There's really no time to lose because the former host of a reality television show is really moving into the White House. That means we've got our work cut out to "keep America great" — or at least pretty good. The country's far from perfect, but we've been headed in the right direction these past eight years. We're finally talking seriously about police brutality and unjustified killings of black Americans. Trans Americans are protected on a national level for the first time ever. Dreamers can get jobs and stop worrying about deportation.

Or at least they could. On Friday, all that potentially changes. Instead of a supporter of progress running the country, we have Trump. So, first things first: We need to do all the things we didn't do before the election, to get Democrats in power everywhere. We need to step up our organization at the local, state, and national level. Work with nonprofits but don't forget the political side, too.

Remember the 2010 election? Just two years after electing Barack Obama to the presidency, we let the GOP take control of the House. That majority hasn't turned back in part because of redistricting at the state level. We need to turn states blue in preparation of the redistricting that will happen after the 2020 census. The presidency is important, but we need progressive candidates to win at all levels of government. That can only happen with your enthusiasm and everyone pitching in together to make it happen.

The presidency obviously matters though. If you're still with her, you won't have forgotten that a majority of Americans cast a ballot for Hillary Clinton. We can win again, and it will be more likely if we use the popular vote to do so. Two elections in two decades the Republicans won with this old, racist electoral system even though the people supported the Democrat. Organize in your state to pass a National Popular Vote bill. This is the best way to reform the system, and it doesn't need a constitutional amendment.
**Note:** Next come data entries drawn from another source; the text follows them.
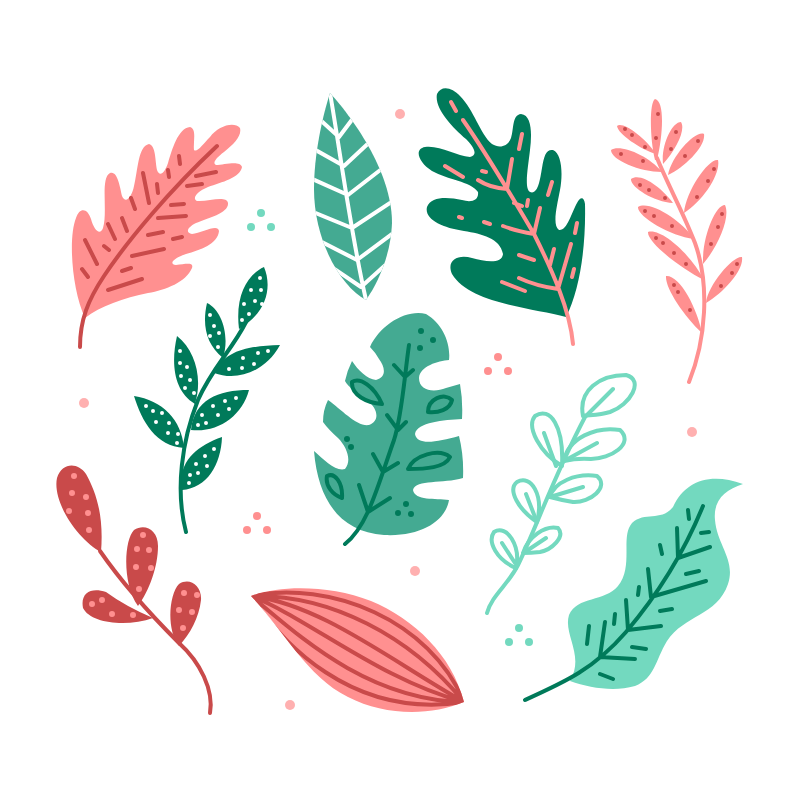
<!DOCTYPE html>
<html lang="en">
<head>
<meta charset="utf-8">
<title>Leaf collection</title>
<style>
:root{--coral:#ff9090;--blush:#ffb0b0;--red:#c94a4a;--teal:#44aa92;--green:#007a5a;--mint:#73d9bf;--paper:#fff}
html,body{margin:0;background:var(--paper);overflow:hidden}
svg{display:block;width:800px;height:800px}
.coral{fill:var(--coral)}.blush{fill:var(--blush)}.red{fill:var(--red)}.teal{fill:var(--teal)}.green{fill:var(--green)}.mint{fill:var(--mint)}.paper{fill:var(--paper)}
.line{fill:none;stroke-width:4;stroke-linecap:round;stroke-linejoin:round}
.line-red{stroke:var(--red)}.line-coral{stroke:var(--coral)}.line-green{stroke:var(--green)}.line-mint{stroke:var(--mint)}.line-paper{stroke:var(--paper)}
.dots{fill:none;stroke-linecap:round;stroke-width:4}
.dots-big{stroke-width:6}
</style>
</head>
<body>
<svg viewBox="0 0 800 800" role="img" aria-label="Ten hand-drawn leaves in coral, red, green and mint">
<defs>
<g id="trio"><circle cy="-9" r="4"/><circle cx="-10" cy="5" r="4"/><circle cx="10" cy="5" r="4"/></g>
<clipPath id="slim-clip"><path d="M330,93C350,115 392,170 392,223C391,252 380,280 366,300C340,286 314,240 314,189C314,155 322,118 330,93Z"/></clipPath>
<clipPath id="striped-clip"><path id="striped-shape" d="M251,596C280,585 330,585 371,601C414,619 452,655 464,702C430,716 385,716 348,697C305,675 284,630 251,596Z"/></clipPath>
</defs>

<g id="accents">
<g class="blush"><circle cx="400" cy="114" r="5"/><circle cx="84" cy="403" r="5"/><circle cx="692" cy="432" r="5"/><circle cx="415" cy="571" r="5"/><circle cx="290" cy="705" r="5"/></g>
<use href="#trio" x="261" y="222" class="mint"/>
<use href="#trio" x="519" y="637" class="mint"/>
<use href="#trio" x="498" y="366" class="coral"/>
<use href="#trio" x="257" y="525" class="coral"/>
</g>

<g id="coral-oak-leaf">
<path class="coral" d="M85,318C72,290 68,238 76,218C80,206 88,209 91,219C94,230 100,236 103,228C108,212 100,178 110,173C117,170 120,186 122,196C126,205 132,196 134,186C138,170 138,146 149,144C156,146 155,160 157,170C160,178 165,172 168,163C172,150 178,128 190,127C197,129 193,142 194,150C197,153 203,144 210,137C218,126 234,121 240,128C242,136 234,144 224,152C216,158 212,163 216,165C224,165 240,160 242,167C240,178 222,182 208,187C196,192 192,199 197,201C208,202 226,195 228,203C229,213 208,218 196,223C186,228 186,233 192,234C202,233 218,223 219,231C218,244 200,250 186,254C174,258 168,264 176,265C186,264 194,262 192,268C186,282 166,290 148,293C124,298 100,306 85,318Z"/>
<path class="line line-red" d="M80,347C80,320 88,300 104,276C128,240 170,190 217,146M97,264L85,240M88,277L82,269M109,250L104,246M115,239L108,224M127,231L122,218M135,209L131,198M149,203L143,173M158,193L157,184M169,177L168,170M180,164L179,156M108,290L142,279M122,271L131,268M132,256L164,249M148,235L163,232M173,239L182,237M158,218L186,216M171,205L184,204M187,186L202,184M196,176L216,172"/>
</g>

<g id="slim-teal-leaf" clip-path="url(#slim-clip)">
<rect class="teal" x="310" y="90" width="86" height="214"/>
<path class="line line-paper" d="M330,93C340,150 350,230 366,300M339,137L317,117M339,137L354,117M344,166L312,148M344,166L374,138M348,195L310,178M348,195L388,164M352,228L308,210M352,228L396,199M357,260L310,236M357,260L396,231M361,287L324,262M361,287L392,259"/>
</g>

<g id="dark-oak-leaf">
<path class="green" d="M566,317C534,308 470,304 452,274C446,260 458,254 472,258C486,262 502,264 503,254C500,238 482,234 464,231C442,228 424,219 427,207C431,196 448,197 462,200C472,203 479,200 478,192C470,181 448,180 432,171C418,162 414,149 425,147C440,145 456,156 470,157C479,155 473,146 466,139C452,127 434,108 437,94C441,85 452,87 460,96C474,110 480,134 492,144C500,149 508,146 511,138C514,128 512,115 521,114C532,115 532,134 530,150C528,168 524,188 530,192C538,195 540,180 542,168C544,156 546,149 553,150C562,154 563,174 560,190C557,206 552,225 559,230C567,231 571,214 577,203C580,197 584,196 585,204C586,246 580,290 566,317Z"/>
<path class="line line-coral" d="M573,344C570,310 552,270 534,234C514,200 484,150 463,120M456,111L451,102M507,189Q490,188 478,180M482,171L486,172M463,177L445,166M507,189L512,159M519,149L522,134M527,206L528,200M534,234L540,208M548,195L552,182M534,234Q516,231 503,226M484,222L490,224M459,217L462,218M522,206L514,203M519,255L534,260M558,289Q536,286 519,278M502,282L525,291M558,289L571,244M550,265L554,249M575,233L577,223M572,277L574,269"/>
</g>

<g id="coral-fern">
<path class="line line-coral" d="M689,382C706,340 710,285 695,243C682,210 668,185 657,158"/>
<path class="coral" d="M655,160C650,140 649,103 655,99C665,101 663,135 657,160ZM656,154C640,149 618,134 617,126C622,121 644,136 656,154ZM662,172C640,172 611,160 611,150C620,144 648,155 662,172ZM663,164C661,145 672,122 681,122C686,130 676,150 663,164ZM668,175C672,155 696,130 704,134C706,146 685,167 668,175ZM673,203C654,202 630,187 631,179C641,172 662,188 673,203ZM684,213C686,190 709,158 718,160C721,174 703,201 684,213ZM694,239C670,236 637,216 638,207C650,200 682,221 694,239ZM703,264C702,238 715,205 725,205C731,218 717,248 703,264ZM704,280C680,268 647,242 648,232C662,228 692,256 704,280ZM706,303C708,284 734,255 742,257C744,270 724,292 706,303ZM702,333C684,316 665,288 666,276C680,275 697,308 702,333Z"/>
<path class="dots line-red" d="M658,114h0M656,138h0M625,129h0M632,135h0M645,147h0M621,154h0M643,161h0M676,132h0M671,149h0M698,141h0M685,156h0M640,185h0M649,190h0M665,198h0M714,169h0M708,181h0M697,197h0M645,211h0M654,216h0M672,226h0M722,214h0M718,227h0M711,244h0M656,238h0M663,243h0M674,253h0M686,264h0M737,264h0M732,273h0M721,286h0M674,285h0M678,292h0M690,310h0"/>
</g>

<g id="dotted-green-branch">
<path class="line line-green" d="M186,532C175,490 182,440 198,400C212,368 232,350 246,322"/>
<path class="green" d="M239,329C235,296 247,275 264,267C272,286 268,312 239,329ZM223,358C206,344 202,325 207,303C222,310 230,336 223,358ZM214,373C225,350 249,346 280,345C266,371 238,382 214,373ZM195,404C173,391 171,362 177,336C195,350 203,378 195,404ZM191,430C194,400 218,390 249,390C242,416 218,433 191,430ZM184,448C156,446 142,422 134,396C162,400 182,420 184,448ZM182,490C177,463 196,446 222,437C221,465 207,488 182,490Z"/>
<path class="dots line-paper" d="M260,278h0M261,290h0M251,290h0M255,301h0M244,304h0M262,304h0M249,314h0M242,320h0M210,315h0M214,326h0M210,336h0M219,333h0M218,347h0M268,351h0M258,353h0M243,358h0M242,368h0M254,364h0M229,369h0M180,351h0M180,363h0M187,367h0M181,376h0M190,380h0M185,388h0M194,393h0M236,398h0M225,401h0M229,409h0M213,406h0M218,415h0M202,415h0M206,423h0M198,425h0M146,406h0M153,411h0M162,413h0M156,422h0M169,423h0M168,433h0M178,434h0M177,443h0M214,449h0M205,456h0M207,466h0M196,464h0M198,473h0M190,475h0M189,483h0"/>
</g>

<g id="monstera-leaf">
<path class="teal" d="M370,347C380,325 406,309 426,314C442,323 451,343 449,360C438,361 420,366 419,378C419,391 434,393 446,388L460,384Q463,401 462,419C444,420 417,422 415,434C417,446 437,442 459,436Q464,456 463,478C443,484 416,479 413,490C415,501 435,498 449,500C446,520 422,537 384,535C340,532 318,500 314,451C324,460 336,472 345,469C352,461 347,447 338,438Q328,429 323,422Q323,410 328,400C342,410 357,427 369,425C380,421 378,409 368,401C357,393 348,387 345,381Q347,371 352,361C358,370 367,379 376,380C387,377 385,367 379,359Q375,352 370,347Z"/>
<path class="line line-green" d="M345,544C368,526 378,485 394,440C402,415 404,380 409,345M405,377L394,365M405,377L413,370M398,430L387,415M398,430L406,422M383,472L373,454M383,472L398,463M368,512L359,485M368,512L390,498M382,404C374,386 360,377 352,382C351,395 367,403 382,404ZM428,412C428,399 444,392 452,400C450,410 438,413 428,412ZM408,469C414,455 439,448 450,457C445,468 425,469 408,469ZM342,498C343,483 335,472 327,476C325,486 333,495 342,498Z"/>
<path class="dots dots-big line-green" d="M421,331h0M433,340h0M420,348h0M347,439h0M351,447h0M406,504h0M398,513h0M411,514h0"/>
</g>

<g id="mint-outline-branch" class="line line-mint">
<path d="M487,613C492,595 508,585 518,565C538,524 552,480 585,417L613,389"/>
<path d="M583,416C578,390 600,375 626,375C645,380 630,405 610,412C600,415 591,415 583,416ZM562,466C540,453 526,427 535,416C550,406 564,426 562,466ZM564,461C568,438 596,426 620,430C635,444 610,459 591,459Q577,458 564,461ZM537,522C519,510 507,490 517,482C531,474 544,495 537,522ZM550,497C554,482 576,473 597,476C610,487 590,503 573,502Q561,500 550,497ZM516,568C497,560 487,542 494,532C507,524 521,546 516,568ZM523,553C528,537 545,525 558,528C566,537 551,550 540,552Q531,553 523,553Z"/>
<path d="M556,466L544,433M564,461L597,443M535,517L526,494M550,497L583,487M515,563L502,543M525,552L546,538"/>
</g>

<g id="wavy-mint-leaf">
<path class="mint" d="M743,484C725,490 713,500 715,520C717,545 736,560 728,584C717,616 684,615 667,641C655,661 655,678 635,686C614,692 590,688 570,681C585,655 563,635 569,615C577,596 605,602 618,586C634,566 620,537 632,523C645,511 661,522 673,507C685,481 710,472 743,484Z"/>
<path class="line line-green" d="M525,700C565,682 594,669 626,632C659,593 685,550 703,506M600,657L605,622M587,644L589,626M600,657L635,659M600,674L613,679M632,647L646,649M628,630L626,600M614,624L615,614M628,630L661,626M660,611L672,609M651,597L648,569M638,595L639,587M651,597L706,581M686,574L699,571M678,558L677,528M662,554L660,545M678,558L710,547M701,533L709,532M689,519L688,510"/>
</g>

<g id="red-berry-branch">
<path class="line line-red" d="M210,713C214,690 200,662 179,643C148,612 120,580 100,551"/>
<path class="red" d="M101,552C78,540 52,502 57,478C62,462 78,462 86,474C96,492 104,515 101,552ZM138,606C122,584 124,540 134,530C145,523 158,530 158,546C158,567 149,591 138,606ZM153,618C128,627 91,624 83,608C80,592 92,587 106,592Q125,606 153,618ZM179,646C166,630 169,594 179,584C190,577 202,586 201,600C199,618 190,634 179,646Z"/>
<path class="dots dots-big line-coral" d="M74,476h0M72,493h0M86,497h0M69,511h0M88,513h0M89,530h0M143,535h0M137,549h0M149,550h0M136,567h0M151,568h0M139,589h0M92,604h0M102,600h0M112,614h0M133,615h0M184,593h0M197,595h0M179,610h0M192,612h0M183,628h0"/>
</g>

<g id="striped-coral-leaf">
<use href="#striped-shape" class="coral"/>
<g clip-path="url(#striped-clip)"><path class="line line-red" d="M251,596C330,580 430,620 464,702M251,596C330,594 410,636 464,702M251,596C320,604 390,660 464,702M251,596C308,618 380,680 464,702M251,596C295,632 365,700 464,702M251,596C280,640 350,720 464,702" /></g>
</g>
</svg>
</body>
</html>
That's the bare minimum that we need to do when a Republican wins. It's what we should have been doing it since 2008 but we didn't. Now it's time to step up. But don't act like we just inaugurated John Kasich, either. Trump is not normal. It's not enough to win the House in 2018 and kick him out of office in 2020. He can do real damage in the intervening years.

As Maya Angelou told Oprah, "When people show you who they are, believe them." Trump spent the election telling us what he thought about minorities, particularly Mexican and Muslim Americans. He's also started insulting the nation's journalists, tweeted out accusations of "fake news," and talked about making it easier for politicians to sue the press.

So rather than wait and see if Trump pivots back toward unity, as a president for all Americans — as Kellyanne Conway keeps promising — we need to prepare for when he isn't. If we let him show his true colors, it may be too late. The press corps could already be kicked out of the White House and his controversial cabinet picks could be hard at work undoing all Obama's hard work on the climate, health care access, and you name it — all without the press as a watchdog.

So in addition to organizing to get Trump and the GOP out of driver's seat in Washington, consider how you can resist in the meantime. Use social media, call your senators and representatives, and go to protests. Consider giving a percentage of your income each month to a charity that protects the civil rights of your fellow citizens (and not-yet citizens) because the Justice Department might not anymore. Make yourself a social justice reading list and stick with it. Talk to everyone you know all the time about doing the same.

Don't for one second buy into Trumpism — and help remind others that they shouldn't either. This is not a complete list of solutions or acts of resistance — you, and those around you will come up with more. That's how we get through this. Not to borrow too much from Clinton's campaign, but we truly are "stronger together." Make your own network of progressive thinkers, mesh it with your community, and create a movement.

That's what we do now. So get to work.